Shocking Discovery: Brain & Lymphatic System Connected by Hidden Vessels
Researchers at the University of Virginia recently made a discovery that will change the way physicians view the central nervous system forever. For decades, people believed that the brain and the lymphatic system were two separate, unconnected systems. But now, new research published in Nature suggests just the opposite; Scientists discovered a hidden system of vessels in the body that directly connect the brain and the lymphatic system.
The breakthrough came after researchers noticed vessel-like patterns in the distribution of immune cells dissected from the brain membranes of mice. They tested the slide for lymphatic vessels, and just like that, uncovered a hidden system.
The vessels connecting the brain to the lymphatic system follow the path of a large blood vessel down the sinuses, a spot that is rather difficult to image, which is one reason they may have escaped detection until now.
Lymphatic System Carries Out Waste, Toxins
The lymphatic system is comprised of tissues and organs that allow your body to get rid of waste, toxins, and any other compounds you don’t want around. It plays a vital role in immune function, both because of its elimination abilities and because it transports lymph, a fluid which contains white blood cells, around the body.
What It Means for Neurodegenerative Diseases

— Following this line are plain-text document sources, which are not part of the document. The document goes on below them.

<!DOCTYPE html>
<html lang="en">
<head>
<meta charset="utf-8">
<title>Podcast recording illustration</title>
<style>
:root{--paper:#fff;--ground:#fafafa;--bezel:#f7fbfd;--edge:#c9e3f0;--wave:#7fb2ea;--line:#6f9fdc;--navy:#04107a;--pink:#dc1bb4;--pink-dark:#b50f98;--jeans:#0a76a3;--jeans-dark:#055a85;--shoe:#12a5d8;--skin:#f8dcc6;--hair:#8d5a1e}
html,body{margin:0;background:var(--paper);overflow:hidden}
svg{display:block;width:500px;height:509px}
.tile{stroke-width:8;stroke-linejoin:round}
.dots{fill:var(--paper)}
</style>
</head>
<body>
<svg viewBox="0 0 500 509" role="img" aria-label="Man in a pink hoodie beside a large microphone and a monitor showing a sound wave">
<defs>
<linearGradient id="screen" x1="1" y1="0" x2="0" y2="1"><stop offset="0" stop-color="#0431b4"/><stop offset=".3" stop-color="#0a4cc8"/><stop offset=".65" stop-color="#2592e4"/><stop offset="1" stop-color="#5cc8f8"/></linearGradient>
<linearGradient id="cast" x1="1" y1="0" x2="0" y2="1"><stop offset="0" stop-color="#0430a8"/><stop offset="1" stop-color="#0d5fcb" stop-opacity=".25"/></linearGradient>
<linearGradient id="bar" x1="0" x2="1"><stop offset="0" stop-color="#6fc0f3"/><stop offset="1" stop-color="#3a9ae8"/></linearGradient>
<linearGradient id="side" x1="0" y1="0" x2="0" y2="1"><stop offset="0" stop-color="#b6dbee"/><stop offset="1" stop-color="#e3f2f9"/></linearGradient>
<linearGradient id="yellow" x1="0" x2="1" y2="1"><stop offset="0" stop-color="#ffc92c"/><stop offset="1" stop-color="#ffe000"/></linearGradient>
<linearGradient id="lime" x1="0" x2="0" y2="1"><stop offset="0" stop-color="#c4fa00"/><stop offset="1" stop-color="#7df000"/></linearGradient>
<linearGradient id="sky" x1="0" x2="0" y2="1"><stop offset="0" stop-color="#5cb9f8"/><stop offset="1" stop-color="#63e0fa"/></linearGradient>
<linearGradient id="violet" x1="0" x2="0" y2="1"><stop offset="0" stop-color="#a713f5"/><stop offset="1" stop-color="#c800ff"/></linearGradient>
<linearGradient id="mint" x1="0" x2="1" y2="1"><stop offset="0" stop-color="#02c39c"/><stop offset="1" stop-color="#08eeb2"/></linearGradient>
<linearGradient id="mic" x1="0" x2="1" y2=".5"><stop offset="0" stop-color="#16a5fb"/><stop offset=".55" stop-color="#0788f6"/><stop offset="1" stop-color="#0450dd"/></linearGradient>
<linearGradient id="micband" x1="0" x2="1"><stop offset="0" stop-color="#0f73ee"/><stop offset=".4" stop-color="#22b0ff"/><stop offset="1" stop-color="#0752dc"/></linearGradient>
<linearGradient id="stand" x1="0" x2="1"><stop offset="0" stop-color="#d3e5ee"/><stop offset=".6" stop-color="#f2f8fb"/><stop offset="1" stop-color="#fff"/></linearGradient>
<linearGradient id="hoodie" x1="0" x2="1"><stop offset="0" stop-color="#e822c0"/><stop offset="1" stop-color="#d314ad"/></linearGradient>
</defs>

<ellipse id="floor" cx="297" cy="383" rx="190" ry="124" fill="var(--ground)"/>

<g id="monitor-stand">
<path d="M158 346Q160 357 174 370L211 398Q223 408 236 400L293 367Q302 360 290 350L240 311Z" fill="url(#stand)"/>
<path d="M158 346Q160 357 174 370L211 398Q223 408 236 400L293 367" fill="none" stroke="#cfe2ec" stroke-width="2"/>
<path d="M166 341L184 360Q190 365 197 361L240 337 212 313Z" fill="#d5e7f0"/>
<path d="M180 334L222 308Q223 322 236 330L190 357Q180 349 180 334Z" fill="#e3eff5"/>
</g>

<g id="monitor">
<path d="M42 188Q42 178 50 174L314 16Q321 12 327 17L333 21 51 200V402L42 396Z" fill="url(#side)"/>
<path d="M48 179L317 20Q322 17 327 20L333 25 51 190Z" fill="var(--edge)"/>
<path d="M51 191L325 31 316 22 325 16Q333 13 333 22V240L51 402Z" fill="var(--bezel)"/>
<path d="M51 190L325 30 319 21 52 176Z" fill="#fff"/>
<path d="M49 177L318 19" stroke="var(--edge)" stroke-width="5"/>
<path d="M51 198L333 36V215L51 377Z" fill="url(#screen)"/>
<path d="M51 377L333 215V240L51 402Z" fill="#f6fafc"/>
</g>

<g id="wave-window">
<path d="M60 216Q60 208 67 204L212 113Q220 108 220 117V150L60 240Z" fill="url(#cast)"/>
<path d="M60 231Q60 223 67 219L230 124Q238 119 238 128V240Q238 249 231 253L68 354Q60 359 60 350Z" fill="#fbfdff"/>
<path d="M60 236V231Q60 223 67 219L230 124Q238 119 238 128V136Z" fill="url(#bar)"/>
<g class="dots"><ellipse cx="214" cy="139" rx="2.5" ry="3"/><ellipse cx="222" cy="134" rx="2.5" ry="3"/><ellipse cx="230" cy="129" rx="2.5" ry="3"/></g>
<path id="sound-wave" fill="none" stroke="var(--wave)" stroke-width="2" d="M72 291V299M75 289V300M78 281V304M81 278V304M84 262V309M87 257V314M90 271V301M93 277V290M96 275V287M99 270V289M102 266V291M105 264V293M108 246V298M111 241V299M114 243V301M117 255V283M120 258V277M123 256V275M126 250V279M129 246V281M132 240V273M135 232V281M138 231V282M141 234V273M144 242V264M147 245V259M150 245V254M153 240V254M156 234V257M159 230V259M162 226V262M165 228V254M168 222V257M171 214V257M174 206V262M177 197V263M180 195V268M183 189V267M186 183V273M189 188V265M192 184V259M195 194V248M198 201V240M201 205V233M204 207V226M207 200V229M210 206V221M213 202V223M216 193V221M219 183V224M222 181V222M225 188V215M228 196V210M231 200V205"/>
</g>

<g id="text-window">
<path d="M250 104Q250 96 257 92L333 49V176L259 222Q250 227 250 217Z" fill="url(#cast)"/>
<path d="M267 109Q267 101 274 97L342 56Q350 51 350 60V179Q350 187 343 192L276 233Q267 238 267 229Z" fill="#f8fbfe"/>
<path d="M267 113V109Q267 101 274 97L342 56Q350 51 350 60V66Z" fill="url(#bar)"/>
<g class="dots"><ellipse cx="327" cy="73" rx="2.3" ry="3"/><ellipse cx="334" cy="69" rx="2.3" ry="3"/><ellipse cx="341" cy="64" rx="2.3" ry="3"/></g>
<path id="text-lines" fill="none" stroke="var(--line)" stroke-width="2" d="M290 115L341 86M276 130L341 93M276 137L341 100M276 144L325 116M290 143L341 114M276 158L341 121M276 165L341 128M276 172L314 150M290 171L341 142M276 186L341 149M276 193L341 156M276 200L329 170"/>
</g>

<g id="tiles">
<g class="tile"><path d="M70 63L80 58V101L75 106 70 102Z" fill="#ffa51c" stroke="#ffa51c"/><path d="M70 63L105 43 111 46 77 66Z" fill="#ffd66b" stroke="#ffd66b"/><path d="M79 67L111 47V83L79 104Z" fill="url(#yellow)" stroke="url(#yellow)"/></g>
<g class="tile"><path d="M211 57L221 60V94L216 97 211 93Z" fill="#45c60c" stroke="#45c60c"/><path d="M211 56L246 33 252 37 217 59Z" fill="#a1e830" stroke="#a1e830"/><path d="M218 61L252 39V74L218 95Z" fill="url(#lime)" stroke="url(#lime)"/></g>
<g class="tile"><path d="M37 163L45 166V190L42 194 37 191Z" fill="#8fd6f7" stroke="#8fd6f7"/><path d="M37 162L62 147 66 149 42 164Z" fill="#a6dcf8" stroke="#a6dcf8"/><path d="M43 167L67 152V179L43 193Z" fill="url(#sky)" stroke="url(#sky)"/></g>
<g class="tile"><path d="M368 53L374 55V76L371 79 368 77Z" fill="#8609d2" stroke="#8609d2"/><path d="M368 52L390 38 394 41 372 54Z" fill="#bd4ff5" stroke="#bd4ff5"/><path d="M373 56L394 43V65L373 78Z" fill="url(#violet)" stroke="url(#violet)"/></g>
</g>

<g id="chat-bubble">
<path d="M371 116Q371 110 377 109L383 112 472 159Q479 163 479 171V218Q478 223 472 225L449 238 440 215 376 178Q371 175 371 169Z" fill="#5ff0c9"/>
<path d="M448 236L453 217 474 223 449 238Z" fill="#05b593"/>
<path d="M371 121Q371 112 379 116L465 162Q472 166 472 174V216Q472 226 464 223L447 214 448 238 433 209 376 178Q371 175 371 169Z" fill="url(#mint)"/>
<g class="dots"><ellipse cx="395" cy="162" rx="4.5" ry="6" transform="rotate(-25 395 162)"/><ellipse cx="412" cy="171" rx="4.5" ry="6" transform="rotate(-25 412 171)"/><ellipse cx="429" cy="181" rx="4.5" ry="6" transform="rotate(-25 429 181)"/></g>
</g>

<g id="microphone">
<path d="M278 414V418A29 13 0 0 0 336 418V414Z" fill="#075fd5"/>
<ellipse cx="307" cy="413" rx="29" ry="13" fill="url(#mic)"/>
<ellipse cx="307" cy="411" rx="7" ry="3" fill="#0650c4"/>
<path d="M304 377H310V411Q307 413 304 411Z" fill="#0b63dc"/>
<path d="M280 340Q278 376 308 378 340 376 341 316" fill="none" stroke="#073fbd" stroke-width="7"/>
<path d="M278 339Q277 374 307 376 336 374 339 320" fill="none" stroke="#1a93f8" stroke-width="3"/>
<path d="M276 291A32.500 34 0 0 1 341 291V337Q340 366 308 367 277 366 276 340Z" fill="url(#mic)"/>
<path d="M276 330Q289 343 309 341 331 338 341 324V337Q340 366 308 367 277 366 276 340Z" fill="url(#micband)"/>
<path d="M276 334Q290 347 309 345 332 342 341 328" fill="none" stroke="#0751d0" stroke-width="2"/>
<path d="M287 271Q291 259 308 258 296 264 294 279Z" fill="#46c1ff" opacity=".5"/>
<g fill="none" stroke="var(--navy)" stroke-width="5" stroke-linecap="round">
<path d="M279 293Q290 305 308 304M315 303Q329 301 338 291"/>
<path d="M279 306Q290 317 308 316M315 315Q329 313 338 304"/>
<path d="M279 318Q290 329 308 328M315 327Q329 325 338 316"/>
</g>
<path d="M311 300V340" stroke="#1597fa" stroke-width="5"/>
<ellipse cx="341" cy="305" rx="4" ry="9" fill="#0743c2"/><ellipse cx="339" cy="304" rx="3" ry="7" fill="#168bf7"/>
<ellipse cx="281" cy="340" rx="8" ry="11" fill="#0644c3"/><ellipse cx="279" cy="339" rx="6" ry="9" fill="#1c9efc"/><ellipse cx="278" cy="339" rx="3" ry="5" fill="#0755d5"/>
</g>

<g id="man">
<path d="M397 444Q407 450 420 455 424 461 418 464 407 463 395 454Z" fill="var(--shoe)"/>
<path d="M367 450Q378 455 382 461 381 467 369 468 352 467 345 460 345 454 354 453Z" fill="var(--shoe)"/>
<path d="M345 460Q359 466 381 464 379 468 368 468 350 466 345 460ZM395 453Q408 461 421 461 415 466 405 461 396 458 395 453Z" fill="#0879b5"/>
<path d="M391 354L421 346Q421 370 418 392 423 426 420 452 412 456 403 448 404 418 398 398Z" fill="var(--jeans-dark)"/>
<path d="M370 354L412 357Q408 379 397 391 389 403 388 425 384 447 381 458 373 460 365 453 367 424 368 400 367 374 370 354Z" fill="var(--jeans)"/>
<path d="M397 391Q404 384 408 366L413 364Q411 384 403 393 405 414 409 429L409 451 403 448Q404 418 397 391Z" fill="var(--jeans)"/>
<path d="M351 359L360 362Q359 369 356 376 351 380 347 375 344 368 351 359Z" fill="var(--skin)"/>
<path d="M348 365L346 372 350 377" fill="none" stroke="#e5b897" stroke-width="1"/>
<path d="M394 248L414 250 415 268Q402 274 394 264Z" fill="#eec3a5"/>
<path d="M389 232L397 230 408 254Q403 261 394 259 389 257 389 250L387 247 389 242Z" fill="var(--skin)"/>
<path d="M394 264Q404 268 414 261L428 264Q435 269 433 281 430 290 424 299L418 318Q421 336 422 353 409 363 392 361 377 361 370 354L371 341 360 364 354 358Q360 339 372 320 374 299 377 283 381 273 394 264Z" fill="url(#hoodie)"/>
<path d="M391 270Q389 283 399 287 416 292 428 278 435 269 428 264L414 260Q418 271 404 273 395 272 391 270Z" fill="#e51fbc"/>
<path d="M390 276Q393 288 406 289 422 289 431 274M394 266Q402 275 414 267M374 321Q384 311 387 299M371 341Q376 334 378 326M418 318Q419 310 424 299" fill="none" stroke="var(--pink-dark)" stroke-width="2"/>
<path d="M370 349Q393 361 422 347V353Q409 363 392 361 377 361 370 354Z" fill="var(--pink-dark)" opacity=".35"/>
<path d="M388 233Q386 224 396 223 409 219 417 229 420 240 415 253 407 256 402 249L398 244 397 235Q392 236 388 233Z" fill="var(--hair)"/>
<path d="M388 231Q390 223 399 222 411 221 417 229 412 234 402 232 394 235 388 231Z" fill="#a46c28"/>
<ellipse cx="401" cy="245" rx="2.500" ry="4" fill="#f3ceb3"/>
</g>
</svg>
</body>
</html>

This discovery creates an entirely new way of looking at neurodegenerative diseases like Alzheimer’s because doctors and researchers must now consider the role the immune system may play in actually creating the disease environment, not just responding to it.
Take the example of protein accumulation in the brain of people with Alzheimer’s disease – what if it’s the job of these lymphatic vessels to carry away excess protein? Until now, science said these vessels didn’t exist. Clearly, this new discovery has opened the door for a whole new body of research to emerge, and scientists have a lot of work to do.
A Humbling Discovery
Not only is this new discovery an exciting advancement in the study of neurodegenerative diseases, it is also a humbling reminder for the researchers involved. One team member relayed his astonishment: “I really did not believe there are structures in the body that we are not aware of,” he said. “I thought the body was mapped.”
As it turns out, there will always be room for new discoveries, even when science seems to have explained it all away.